_What needs to be done_. Scan the entries for lines with the word "cell", then copy those lines.

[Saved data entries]

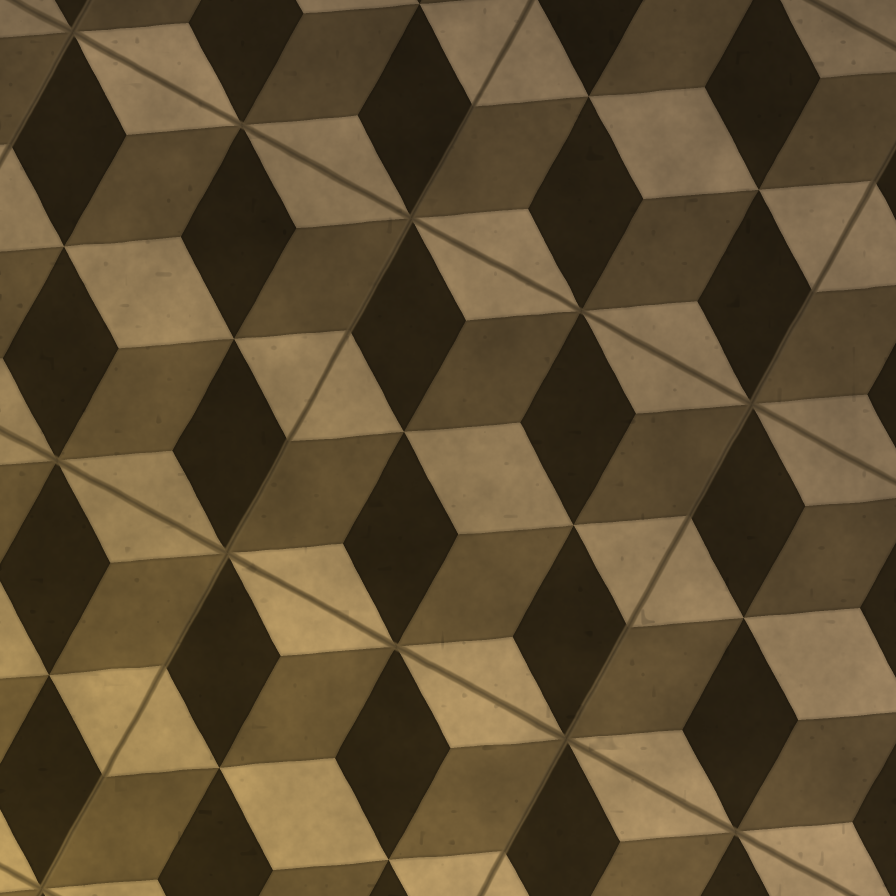
Give the GLSL for this pattern, as a WebGL 2 fragment shader.

```glsl
#version 300 es
precision highp float;
// Worn cement floor of tumbling blocks: a sheared hexagonal lattice, each hexagon
// split into three rhombic faces (light, middle, dark), crossed by wide tile joints
// and aged with layered noise under warm light from the lower left.

uniform vec2 u_resolution;
out vec4 outColor;

const float ROOT3 = 1.7320508;
const vec2 ORIGIN = vec2(0.4596, 0.7565);
const vec2 STEP_ACROSS = vec2(0.1895, -0.1036);
const vec2 STEP_DOWN = vec2(-0.0085, -0.2389);
const vec3 LIGHT_FACE = vec3(0.575, 0.492, 0.340);
const vec3 MIDDLE_FACE = vec3(0.365, 0.303, 0.186);
const vec3 DARK_FACE = vec3(0.168, 0.136, 0.072);
const vec3 JOINT = vec3(0.375, 0.315, 0.200);

float hash(vec2 p) {
  vec3 k = fract(vec3(p.xyx) * 0.1031);
  k += dot(k, k.yzx + 33.33);
  return fract((k.x + k.y) * k.z);
}

float valueNoise(vec2 p) {
  vec2 cell = floor(p), f = fract(p);
  f = f * f * (3.0 - 2.0 * f);
  float low = mix(hash(cell), hash(cell + vec2(1, 0)), f.x);
  float high = mix(hash(cell + vec2(0, 1)), hash(cell + vec2(1, 1)), f.x);
  return mix(low, high, f.y);
}

float fbm(vec2 p) {
  float sum = 0.0, weight = 0.5;
  for (int i = 0; i < 4; i++) {
    sum += weight * valueNoise(p);
    p = mat2(1.6, 1.2, -1.2, 1.6) * p + 7.3;
    weight *= 0.5;
  }
  return sum / 0.9375;
}

// Canvas position to a space where the lattice is regular with unit spacing
vec2 toLattice(vec2 p) {
  vec2 st = inverse(mat2(STEP_ACROSS, STEP_DOWN)) * (p - ORIGIN);
  return vec2(st.x + 0.5 * st.y, 0.5 * ROOT3 * st.y);
}

// Offset from the centre of the nearest hexagon
vec2 hexOffset(vec2 q) {
  vec2 cell = vec2(1.0, ROOT3);
  vec2 even = mod(q + 0.5 * cell, cell) - 0.5 * cell;
  vec2 odd = mod(q, cell) - 0.5 * cell;
  return dot(even, even) < dot(odd, odd) ? even : odd;
}

float hexEdge(vec2 h) {
  vec2 a = abs(h);
  return 0.5 - max(a.x, 0.5 * a.x + 0.5 * ROOT3 * a.y);
}

// Colour of the rhombic face under q, with its own tone and a faint seam
vec3 blockFace(vec2 q) {
  vec2 r = q - vec2(0.5, 0.5 / ROOT3);
  vec2 h = hexOffset(r);
  vec2 id = floor((r - h) * vec2(2.0, 2.0 / ROOT3) + 0.5);
  float light = -h.y;
  float dark = dot(h, vec2(-0.5 * ROOT3, 0.5));
  float middle = dot(h, vec2(0.5 * ROOT3, 0.5));

  float top = max(light, max(dark, middle));
  float last = min(light, min(dark, middle));
  float second = light + dark + middle - top - last;
  float face = top == light ? 0.0 : (top == middle ? 1.0 : 2.0);
  vec3 color = face < 0.5 ? LIGHT_FACE : (face < 1.5 ? MIDDLE_FACE : DARK_FACE);

  float seam = min((top - second) / ROOT3, hexEdge(h));
  color *= 0.94 + 0.12 * hash(id + 40.0 + face * 17.0);
  return color * mix(0.87, 1.0, smoothstep(0.002, 0.016, seam));
}

// Distance to the nearest of parallel lines with the given period
float lineDistance(float x, float period) {
  return abs(x - period * round(x / period));
}

// Wide joints with a darker core
vec3 addJoints(vec3 color, vec2 q, float wear) {
  float d = min(lineDistance(q.x, 2.0), lineDistance(q.y, ROOT3));
  float halfWidth = mix(0.010, 0.021, wear);
  float cover = 1.0 - smoothstep(halfWidth - 0.006, halfWidth + 0.006, d);
  float core = 1.0 - smoothstep(0.0, 0.011, d);
  return mix(color, JOINT * (1.0 - 0.24 * core), 0.85 * cover);
}

// Light falling off from the lower left, cooler toward the upper right
vec3 roomLight(vec2 p) {
  float level = 1.19 - 0.12 * p.x - 0.29 * p.y;
  float warmth = smoothstep(1.2, 0.0, length(p));
  return level * mix(vec3(1.0, 0.98, 1.05), vec3(1.03, 1.0, 0.88), warmth);
}

void main() {
  vec2 p = gl_FragCoord.xy / u_resolution;
  float wear = fbm(p * 9.0 + 3.0);
  vec2 wobble = 0.012 * (vec2(fbm(p * 24.0), fbm(p * 24.0 + 50.0)) - 0.5);

  // Average a 3 by 3 grid of samples for smooth edges
  vec3 color = vec3(0.0);
  for (int i = 0; i < 9; i++) {
    vec2 shift = (vec2(i % 3, i / 3) - 1.0) / 3.0;
    vec2 q = toLattice(p + shift / u_resolution) + wobble;
    color += addJoints(blockFace(q), q, wear) / 9.0;
  }

  // Cloudy stains, fine grain and sparse pits
  color *= 0.86 + 0.28 * fbm(p * 16.0 + 11.0);
  color *= 0.95 + 0.10 * fbm(p * 130.0);
  color *= 1.0 - 0.22 * smoothstep(0.90, 0.98, valueNoise(p * 85.0 + 5.0)) * wear;
  outColor = vec4(color * roomLight(p), 1.0);
}
```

_Exercise answer_.
  vec2 cell = floor(p), f = fract(p);
  float low = mix(hash(cell), hash(cell + vec2(1, 0)), f.x);
  float high = mix(hash(cell + vec2(0, 1)), hash(cell + vec2(1, 1)), f.x);
  vec2 cell = vec2(1.0, ROOT3);
  vec2 even = mod(q + 0.5 * cell, cell) - 0.5 * cell;
  vec2 odd = mod(q, cell) - 0.5 * cell;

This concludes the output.